Last month, Around the Corner introduced some history of marvelous Martindale-Brightwood and its renaissance as a thriving neighborhood. The Indianapolis Recorder has called this area home for decades. Why? Mainly because African-Americans have called it home.
The beginning of the 20th century continued to see Brightwood prosper with thriving railroads and increased industrialization. The town received public improvements, such as a library in 1902. Today, plans are in the works for a new freestanding Brightwood Library.

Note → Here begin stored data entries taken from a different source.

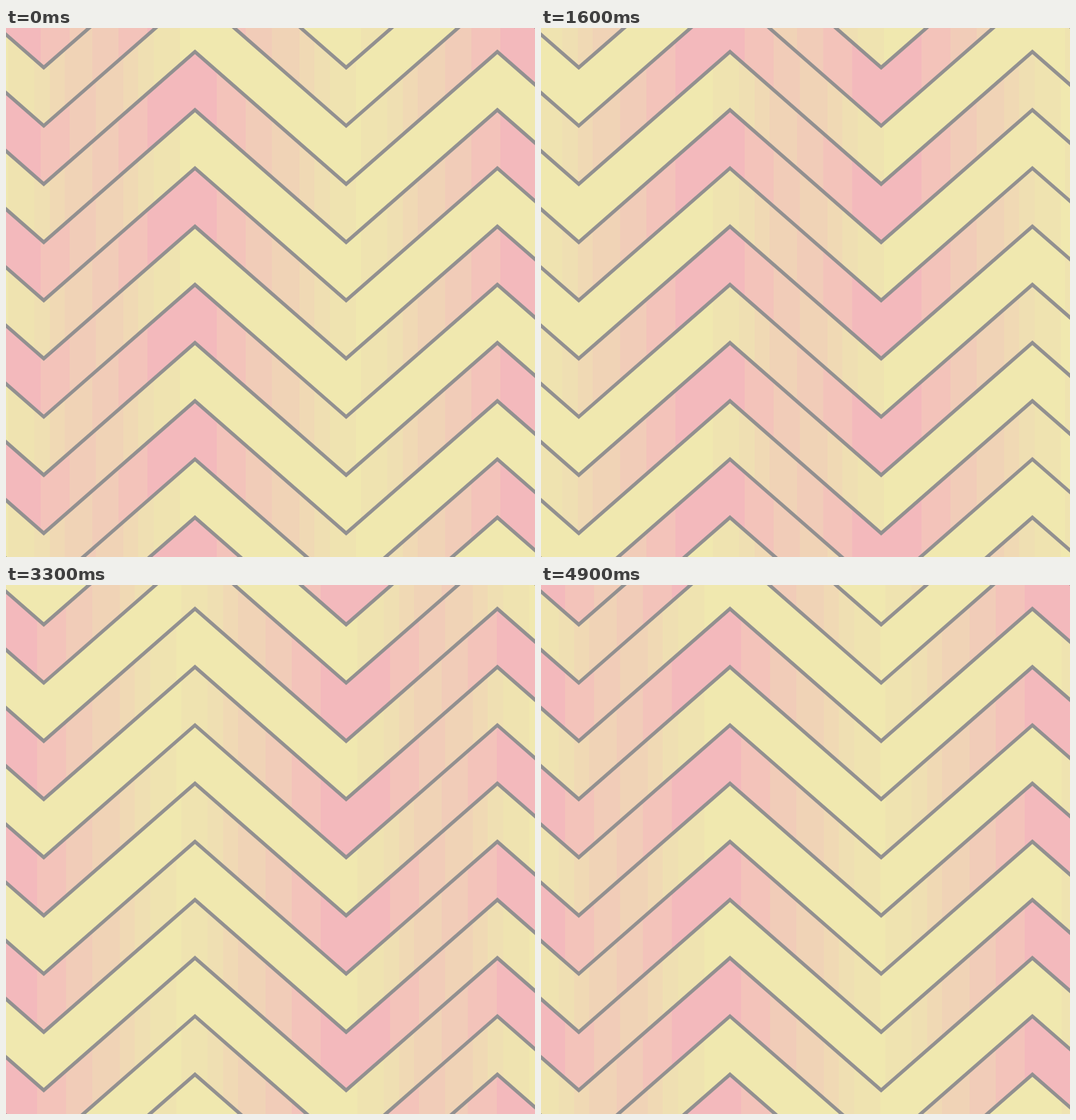
Write an HTML page with a canvas that moves like this. It is 748 by 748 pixels and loops after 5 s.

```html
<!DOCTYPE html>
<html lang="en">
<head>
<meta charset="utf-8">
<title>Chevron colour drift</title>
<style>
  html, body { margin: 0; height: 100%; overflow: hidden; background: #f0e8af; }
  canvas { display: block; }
</style>
</head>
<body>
<canvas id="stage" width="748" height="748"></canvas>
<script>
const SIZE = 748, LOOP = 5000, TICK = 100;
const LOW_X = 53.4, HALF_WAVE = 213.8, RISE = 187, FIRST_LOW = 56, SPACING = 82.3, LINES = 12;
const YELLOW = '#f0e8af';
// Half-width and colour of each step of the glow, widest first
const GLOW = [
  [246, '#efe3b0'], [209, '#efdfb2'], [187, '#f0d9b4'], [166, '#f0d3b6'],
  [127, '#f1ccb8'], [90, '#f3c3ba'], [49, '#f3b9bc']
];

const ctx = document.getElementById('stage').getContext('2d');

function zigzag(k) {
  const points = [];
  for (let i = -1; i <= 4; i++) {
    points.push([LOW_X + i * HALF_WAVE, FIRST_LOW + k * SPACING - (i % 2 ? RISE : 0)]);
  }
  return points;
}

function addPath(path, points) {
  points.forEach(([x, y], i) => i ? path.lineTo(x, y) : path.moveTo(x, y));
}

const lines = new Path2D(), bands = new Path2D();
for (let k = 0; k < LINES; k++) {
  addPath(lines, zigzag(k));
  if (k % 2 === 0) {
    addPath(bands, [...zigzag(k), ...zigzag(k + 1).reverse()]);
    bands.closePath();
  }
}

function paintGlow(phase) {
  const center = Math.round(phase % 1 * SIZE);
  ctx.fillStyle = YELLOW;
  ctx.fillRect(0, 0, SIZE, SIZE);
  for (const [half, color] of GLOW) {
    ctx.fillStyle = color;
    for (const x of [center - SIZE, center, center + SIZE]) {
      ctx.fillRect(x - half, 0, 2 * half, SIZE);
    }
  }
}

function draw(now) {
  const phase = Math.floor(now % LOOP / TICK) * TICK / LOOP;
  paintGlow(phase);
  ctx.save();
  ctx.clip(bands);
  paintGlow(phase + 1 / 3);
  ctx.restore();
  ctx.strokeStyle = '#929090';
  ctx.lineWidth = 5;
  ctx.stroke(lines);
}

const start = performance.now();
function frame() {
  draw(performance.now() - start);
  requestAnimationFrame(frame);
}
frame();
</script>
</body>
</html>
```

Martindale developed as an industrial and residential area centered around Dr. Andrew J. Brown, formerly known as Martindale Avenue. Martindale Avenue became home to African-Americans with a mixture of private homes, churches and industry. African-Americans were provided a school, Francis W. Parker School #56, “The Colored School,” serving Martindale’s African-American population and offering students education and social activities. Boys were offered “Cardinal Pioneer Club’s” field trips and community service, while girls joined “The Girl Reserve Club” to “instill things of cultural value in girls.” Douglass Park was dedicated in 1921 and began operating a swimming pool in 1927.

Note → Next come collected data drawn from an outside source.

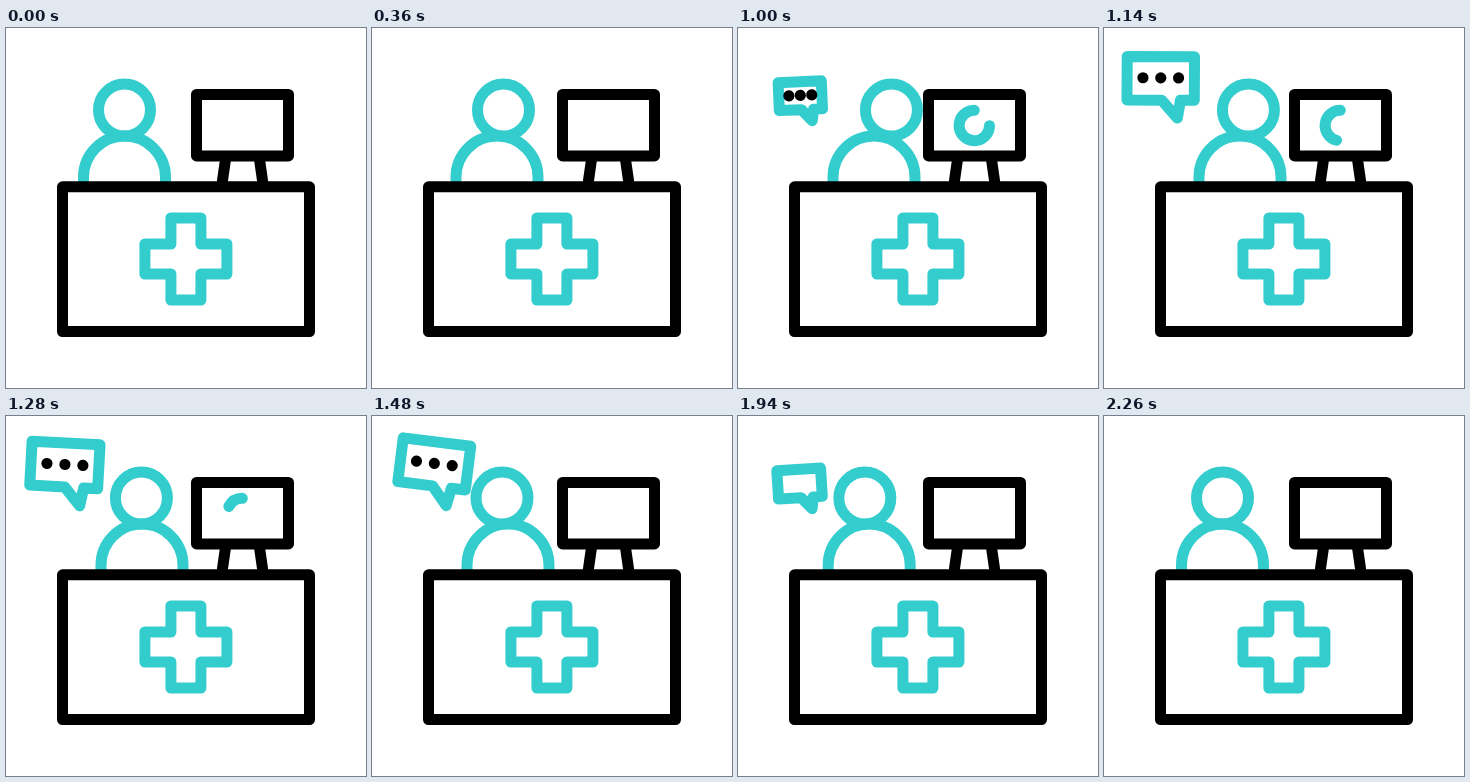
These frames come from a looping animation (360x360 px, 2.4 s). An HTML page:

```html
<!DOCTYPE html>
<html lang="en">
<head>
<meta charset="utf-8">
<title>Reception desk</title>
<style>
  html, body { margin: 0; width: 100%; height: 100%; overflow: hidden; background: #fff; }
  svg { display: block; width: 100vw; height: 100vh; }
  .line { fill: none; stroke-width: 11; stroke-linejoin: round; }
  .teal { stroke: #34cdce; }
  .ink { stroke: #000; }
</style>
</head>
<body>
<svg viewBox="0 0 360 360">
  <g id="bubble">
    <path id="outline" class="line teal" d="M-54-69h68v44h-14l-3 18l-16-18h-35z"/>
    <circle cx="-38" cy="-47.5"/>
    <circle cx="-20" cy="-47.5"/>
    <circle cx="-2" cy="-47.5"/>
  </g>
  <path id="body" class="line teal" d="M-41 156v-7a41 41 0 0 1 82 0v7"/>
  <circle id="head" class="line teal" cy="82" r="26"/>
  <path class="line ink" d="M220 128l-4 28M253 128l4 28"/>
  <rect class="line ink" x="190.5" y="66.5" width="92" height="61.4"/>
  <path id="loader" class="line teal" stroke-linecap="round"/>
  <rect class="line ink" x="56.5" y="158.8" width="247" height="144.7"/>
  <path class="line teal" d="M164.9 190h30v26h26v30h-26v26h-30v-26h-26v-30h26z"/>
</svg>
<script>
const LOOP = 2400;
const get = id => document.getElementById(id);
const bubble = get('bubble'), outline = get('outline'), loader = get('loader');
const dots = bubble.querySelectorAll('circle');

// Progress from 0 to 1 between two times.
const ramp = (t, start, end) => Math.min(1, Math.max(0, (t - start) / (end - start)));
const show = (node, visible) => node.style.display = visible ? '' : 'none';

function drawPerson(t) {
  const lean = ramp(t, 220, 600), ease = ramp(t, 1000, 1365), back = 1 - ramp(t, 1820, 2260);
  get('body').setAttribute('transform', `translate(${118.5 + 17.5 * lean * back})`);
  get('head').setAttribute('cx', 118.5 + (35 * lean - 23.5 * ease) * back);
}

// The bubble scales and swings about its tail; line weight and dot size stay constant.
function drawBubble(t) {
  const size = ramp(t, 750, 1145) - ramp(t, 1820, 2160);
  show(bubble, size > 0);
  if (size <= 0) return;
  const swing = ramp(t, 750, 1500) - ramp(t, 1500, 1700) + ramp(t, 1700, 2160) / 2;
  const tilt = 15 * (swing - 0.5);
  bubble.setAttribute('transform', `translate(76.3 97) rotate(${tilt}) scale(${size})`);
  outline.style.strokeWidth = 11 / size;
  dots.forEach((dot, i) => {
    const delay = 35 * i;
    const grown = ramp(t - delay, 860, 920) - ramp(t - delay, 1760, 1820);
    dot.setAttribute('r', 5.6 * grown / size);
  });
}

function drawLoader(t) {
  const from = 270 * ramp(t, 1000, 1365);
  const to = Math.max(270 * ramp(t, 615, 1000), from + 0.1);
  show(loader, t >= 605 && t < 1365);
  const point = deg => {
    const a = deg * Math.PI / 180;
    return [236.3 + 15.2 * Math.cos(a), 97.5 + 15.2 * Math.sin(a)];
  };
  loader.setAttribute('d', `M${point(from)}A15.2 15.2 0 ${to - from > 180 ? 1 : 0} 1 ${point(to)}`);
}

function draw(t) {
  drawPerson(t);
  drawBubble(t);
  drawLoader(t);
}

const began = performance.now();
function tick() {
  draw((performance.now() - began) % LOOP);
  requestAnimationFrame(tick);
}
draw(0);
requestAnimationFrame(tick);
</script>
</body>
</html>
```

During the formative years of Martindale-Brightwood, the railroads continued as the basis for the economy; however, following the relocation of the “Big Four” to Beech Grove in 1908, industry began to decline. By 1944, most of the railroad businesses had relocated. Loss of the railroad proved to be detrimental to the economic status of Martindale-Brightwood. White residents relocated to newly built suburbs. This migration from Brightwood left a surplus of housing, followed by an in-migration of lower income African-Americans, which has continued over the past six decades.
By 1960, African-Americans accounted for approximately half of Brightwood’s population of 5,700 and more than 90 percent of the declined population of 4,700 by 1990. Martindale remained an African-American center of working class homes intermixed with industry.

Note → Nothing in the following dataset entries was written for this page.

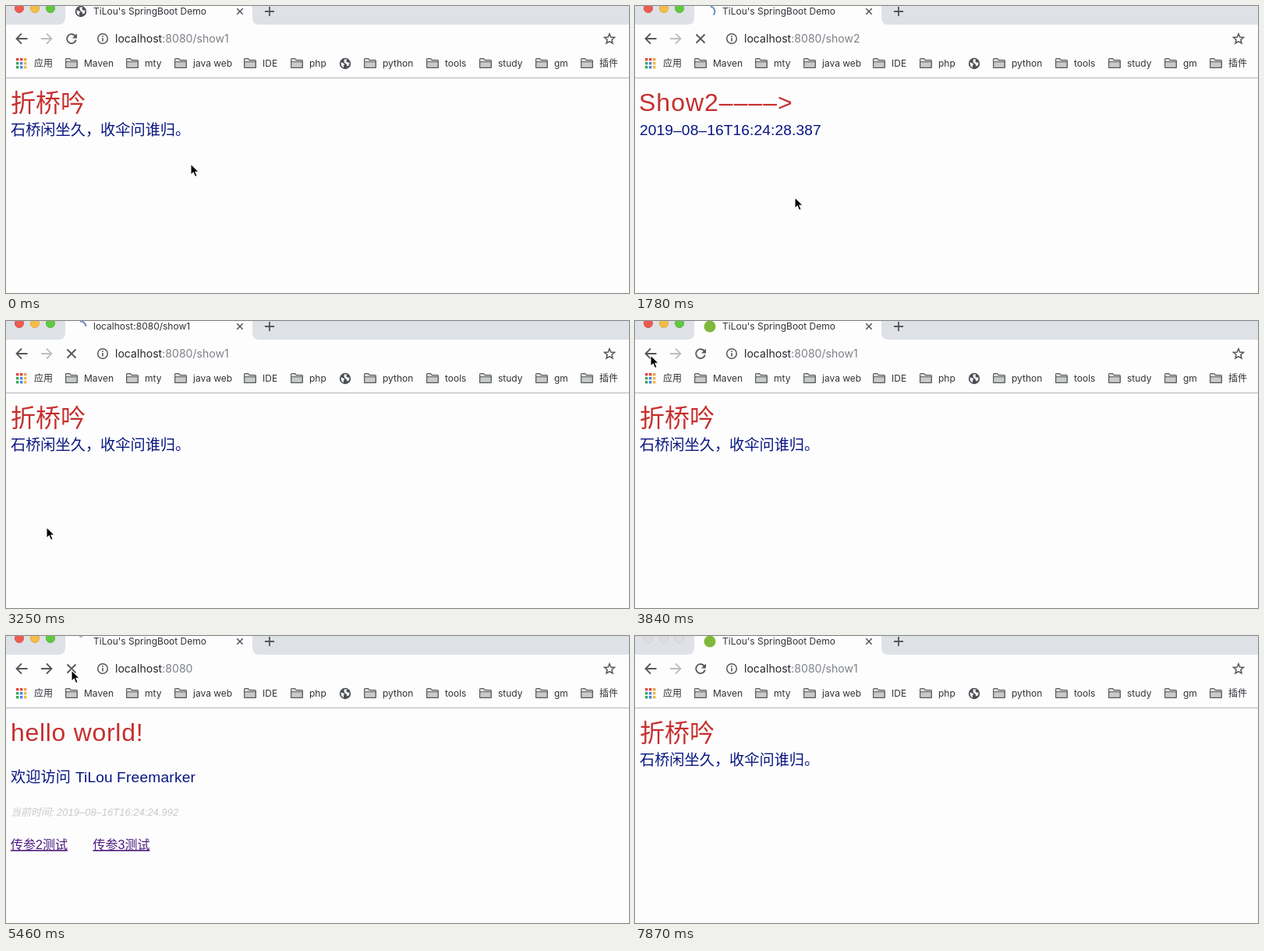
Recreate the animation shown at these times as an HTML page. Size 799 by 369 pixels, loop 7.97 s.

```html
<!DOCTYPE html>
<html lang="zh-CN">
<head>
<meta charset="utf-8">
<title>Browser demo</title>
<style>
html, body { margin: 0; width: 100%; height: 100%; overflow: hidden; background: #fdfdfe; }
svg { display: block; width: 799px; height: 369px; }
text { white-space: pre; }
.ui { font-family: Inter, "Noto Sans CJK SC", sans-serif; font-size: 12px; fill: #303236; }
.url { font-size: 14.1px; fill: #25272a; }
.dim { fill: #7d8186; }
.page { font-family: "Liberation Sans", "Noto Sans CJK SC", sans-serif; }
.h1 { font-size: 32px; fill: #c5302e; }
.p { font-size: 19.2px; fill: #07157f; letter-spacing: .1px; }
.time { font-size: 13px; font-style: italic; fill: #c9c9c9; }
.link { font-size: 16px; fill: #4b1a7d; text-decoration: underline; }
.line { fill: none; stroke: #54575b; stroke-width: 1.8; }
.spinner { fill: none; stroke-width: 2; }
</style>
</head>
<body>
<svg viewBox="0 0 799 369">
  <defs>
    <g id="globe">
      <circle r="7.2" fill="#4b4e53"/>
      <path d="M-5.6-1.5L-2.5-.8-.6 1.2-2.2 2.6-1.8 5.6-4.8 3.2ZM-1.5-5.6L2.6-5.4 1.2-3 3.4-1.2 5.6-1.4 5 2.2 2.4 3.6 1.6.8-1.2-1.2Z" fill="#f4f5f6"/>
    </g>
    <g id="folder" stroke="#55585b" stroke-width="1.1">
      <path d="M.6 11.4V1.6Q.6.6 1.6.6H5.6L7.4 2.6H14.4Q15.4 2.6 15.4 3.6V11.4Q15.4 12.4 14.4 12.4H1.6Q.6 12.4.6 11.4Z" fill="#e3e3e3"/>
      <path d="M.8 4.7H15.2V11.4Q15.2 12.4 14.4 12.4H1.6Q.6 12.4.6 11.4Z" fill="#c9caca"/>
    </g>
  </defs>

  <rect width="799" height="369" fill="#fdfdfe"/>
  <rect width="799" height="24" fill="#dee1e6"/>
  <path d="M67 24Q76 24 76 15V0H316V15Q316 24 325 24Z" fill="#fdfdfe"/>
  <g id="lights"></g>
  <text id="title" class="ui" x="112" y="11"></text>
  <use id="globeIcon" href="#globe" x="96" y="7"/>
  <circle id="leafIcon" cx="96" cy="7" r="7.5" fill="#80b83c"/>
  <path id="wait" class="spinner" stroke="#a3a6ab" d="M94.2.8Q96 .2 98 .8"/>
  <path id="spin" class="spinner" stroke="#6c8fc4" d="M97 .6A6.5 6.5 0 0 1 100.4 11.6"/>
  <path class="line" style="stroke-width:1.6" d="M296.3 3.3L303.7 10.7M303.7 3.3L296.3 10.7"/>
  <path class="line" d="M332 7H344M338 1V13"/>

  <path class="line" d="M27.5 42H14M20 35.5L13.5 42 20 48.5"/>
  <path id="forward" class="line" d="M45 42H58.5M52 35.5L58.5 42 52 48.5"/>
  <g id="reload">
    <path class="line" d="M89.2 39.2A5.9 5.9 0 1 0 89.8 43.5"/>
    <path d="M91 35.4V41.4H85Z" fill="#54575b"/>
  </g>
  <path id="stop" class="line" d="M78.5 36.5L89.5 47.5M89.5 36.5L78.5 47.5"/>
  <circle class="line" style="stroke-width:1.5" cx="124" cy="42" r="6.3"/>
  <path class="line" style="stroke-width:1.6" d="M124 41V45.6M124 38.3V39.9"/>
  <text class="ui url" x="140" y="47">localhost<tspan class="dim" id="path"></tspan></text>
  <path class="line" style="stroke-width:1.5" d="M774 35.7L775.8 40 780.5 40.4 776.9 43.5 778 48 774 45.6 770 48 771.1 43.5 767.5 40.4 772.2 40Z"/>
  <g id="bookmarks"></g>
  <rect y="92" width="799" height="1" fill="#b3b4b6"/>

  <g id="show1" class="page">
    <text class="h1" x="6" y="136">折桥吟</text>
    <text class="p" x="6" y="166" style="letter-spacing:0">石桥闲坐久，收伞问谁归。</text>
  </g>
  <g id="show2" class="page">
    <text class="h1" x="5" y="135" style="letter-spacing:1px">Show2––––&gt;</text>
    <text class="p" x="6" y="166">2019–08–16T16:24:28.387</text>
  </g>
  <g id="home" class="page">
    <text class="h1" x="6" y="135" style="letter-spacing:.7px">hello world!</text>
    <text class="p" x="6" y="188">欢迎访问</text>
    <text class="p" x="89" y="188">TiLou</text>
    <text class="p" x="142" y="188" style="letter-spacing:.2px">Freemarker</text>
    <text class="time" x="6" y="231">当前时间:</text>
    <text class="time" x="65" y="231">2019–08–16T16:24:<tspan id="secs"></tspan></text>
    <text class="link" x="6" y="274">传参2测试</text>
    <text class="link" x="111.5" y="274">传参3测试</text>
  </g>

  <path id="arrow" d="M0 0V14.2L3.3 11.2 5.6 16.6 8.2 15.5 5.9 10.3H10.4Z" fill="#000" stroke="#fff" stroke-width="1.1"/>
  <path id="hand" d="M-1 1Q0-.8 1.3 1L3 6.2 4.6 5.6 6 6.6 7.4 6.2 8.6 7.4 10 7.4Q11 10 10.2 12.6L9.2 17H2.4L1.6 15-2.8 10.8Q-4-.4 9-4.2 8.2Q-3 7.8-1 9.6L.8 10.4Z" fill="#fff" stroke="#111" stroke-width="1.1" stroke-linejoin="round"/>
</svg>
<script>
const LOOP = 7970, STEP = 147.5, BLUR_AT = 7870, PALE_STEP = 30;
const SITE = "TiLou's SpringBoot Demo";
const $ = id => document.getElementById(id);
const show = (id, on) => { $(id).style.display = on ? "" : "none"; };

// step, page, path, icon, plain address as title
const states = [
  [0, "show1", "/show1", "globeIcon"],
  [3, "show1", "", "wait"],
  [5, "home", "", "spin"],
  [6, "home", "", "leafIcon"],
  [10, "home", "", "wait"],
  [11, "show2", "/show2", "spin", true],
  [12, "show2", "/show2", "spin"],
  [13, "show2", "/show2", "globeIcon"],
  [16, "show2", "", "wait"],
  [18, "home", "", "spin"],
  [19, "home", "", "leafIcon"],
  [20, "home", "", "wait"],
  [21, "show1", "/show1", "spin", true],
  [23, "show1", "/show1", "spin"],
  [24, "show1", "/show1", "leafIcon"],
  [27, "show1", "", "wait"],
  [28, "home", "", "spin"],
  [29, "home", "", "leafIcon"],
  [37, "home", "", "wait"],
  [39, "home", "", "spin"],
  [40, "home", "", "leafIcon"],
  [44, "home", "", "wait"],
  [46, "show1", "/show1", "leafIcon"]
];
const RELOADED = 39;

// step, x, y of the pointer tip
const moves = [
  [0, 237, 203], [1, 150, 130], [2, 24, 46], [3, 50, 110], [4, 122, 193],
  [6, 150, 264], [10, 150, 266], [12, 205, 246], [13, 150, 170], [15, 22, 44],
  [16, 22, 44], [19, 44, 262], [22, 52, 265], [23, 52, 265], [25, 24, 60],
  [26, 20, 44], [27, 20, 44], [30, 160, 230], [31, 215, 222], [32, 248, 216],
  [34, 130, 90], [35, 84, 44], [38, 84, 44], [39, 82, 100], [41, 77, 262],
  [45, 77, 262], [46, 191, 243], [48, 450, 330], [50, 712, 355], [51, 730, 390]
];

function pointerAt(step) {
  const next = moves.findIndex(m => m[0] > step);
  if (next < 0) return moves[moves.length - 1].slice(1);
  const [s0, x0, y0] = moves[next - 1], [s1, x1, y1] = moves[next];
  const k = (step - s0) / (s1 - s0);
  return [Math.round(x0 + (x1 - x0) * k), Math.round(y0 + (y1 - y0) * k)];
}

function buildBookmarks() {
  const folders = [[76, "Maven"], [154, "mty"], [216, "java web"], [305, "IDE"], [365, "php"],
    [459, "python"], [539, "tools"], [607, "study"], [679, "gm"], [737, "插件"]];
  const dots = ["#e3453a", "#e3453a", "#e9a23b", "#3aa757", "#4584e8", "#f0b93a", "#3aa757", "#4584e8", "#f0b93a"];
  $("bookmarks").innerHTML =
    dots.map((c, i) => `<rect x="${13 + i % 3 * 5}" y="${67 + Math.floor(i / 3) * 5}" width="3.4" height="3.4" fill="${c}"/>`).join("") +
    `<text class="ui" x="36" y="78">应用</text><use href="#globe" x="435" y="74"/>` +
    folders.map(([x, name]) => `<use href="#folder" x="${x}" y="67"/><text class="ui" x="${x + 24}" y="78">${name}</text>`).join("");
}

function drawLights(active) {
  const fills = active ? ["#ee5b52", "#f5bd45", "#61c93f"] : ["#dcdddf", "#dcdddf", "#dcdddf"];
  const edges = active ? ["#d9483f", "#dda434", "#4cb02c"] : ["#c9cacc", "#c9cacc", "#c9cacc"];
  $("lights").innerHTML = fills.map((c, i) =>
    `<circle cx="${17 + i * 20}" cy="3" r="5.6" fill="${c}" stroke="${edges[i]}" stroke-width=".8"/>`).join("");
}

function draw(step, active) {
  const [, page, path, icon, bare] = states.filter(s => s[0] <= step).pop();
  const loading = icon === "wait" || icon === "spin";
  for (const id of ["show1", "show2", "home"]) show(id, id === page);
  for (const id of ["globeIcon", "leafIcon", "wait", "spin"]) show(id, id === icon);
  show("reload", !loading);
  show("stop", loading);
  $("spin").setAttribute("d", bare ? "M95 .6A6.5 6.5 0 0 1 102.4 7" : "M97 .6A6.5 6.5 0 0 1 100.4 11.6");
  $("forward").style.stroke = path ? "#bcbec1" : "";
  $("path").textContent = ":8080" + path;
  $("title").textContent = bare ? "localhost:8080" + path : SITE;
  $("secs").textContent = step < RELOADED ? "24.992" : "32.551";

  const [x, y] = pointerAt(step);
  const onLink = page === "home" && y > 255 && y < 280 && (x < 81 || (x > 111 && x < 186));
  const pale = step === PALE_STEP;
  show("arrow", !onLink);
  show("hand", onLink);
  $("arrow").setAttribute("fill", pale ? "#d6d6d8" : "#000");
  $(onLink ? "hand" : "arrow").setAttribute("transform", `translate(${x} ${y})`);
  drawLights(active);
}

let last = "";
function tick() {
  const t = performance.now() % LOOP;
  const step = Math.floor((t + 6) / STEP), active = t < BLUR_AT;
  const key = step + "/" + active;
  if (key !== last) draw(step, active);
  last = key;
  requestAnimationFrame(tick);
}

buildBookmarks();
tick();
</script>
</body>
</html>
```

The 1960s plans for construction of I-65 and I-70 cut through the Martindale-Brightwood area. Construction began in the ’60s and ended in the ’70s, further displacing residents and businesses. Paradoxically, this construction benefited infrastructure and economic development of Indianapolis but caused an intrusion in the life of Martindale-Brightwood, now divided by an east-west interstate, losing another portion of its population and businesses. Today, approximately 8,000 people enter the area on I-70 contributing in a small way to the economy of the area.
The result of the 1960s changes in economics and population were so drastic that by 1967, enough of Martindale’s near-6,000 families met the federal definition of “poor,” leading to Martindale being declared a poverty target area. Through the ’70s and ’80s, crime continued to increase. In the early ’90s, Martindale-Brightwood was targeted by law enforcement for programs to combat gang and drug activity. Today, the area is a federally designated Promise Zone and hosts the East District of IMPD for a warming station and roll call each Friday, October through February.
The economic center of Brightwood, Station Street, was vacated in mid 1970. The area lost a doctor’s office, accounting and bookkeeping services, cafe, insurance company, Salvation Army store, pool hall, pet store, and Cohen Bros. Department Store (open since 1897). In 1980, the remaining bank planned to leave.
St. Rita’s Catholic Church and St. Francis de Sales were educationally and socially important to the neighborhood. St. Francis de Sales parish school, which served Brightwood, closed with the parish in 1983. The property did, however, become the campus for Martin University in 1987.
St. Rita’s, established in 1919 as the African-American parish in Indianapolis, flourished throughout the decades. Father Bernard Strange, appointed in 1935, proved to be a progressive leader, fighting for the desegregation of Catholic schools and becoming vital to the community. St. Rita’s, known for social activities for Martindale and African-Americans throughout the city, offered sports leagues including boxing and basketball. The gymnasium was used in the ’50s, ’60s and ’70s for weekly dances, attracting between 500 and 800 youths.
Martindale-Brightwood, a neighborhood bettering its Quality of Life, joins its past, people, organizations, churches, schools and businesses. For more information or to schedule a tour of the area, contact Gina Fears, Neighborhood Engagement Coordinator, at (317) 637-3776.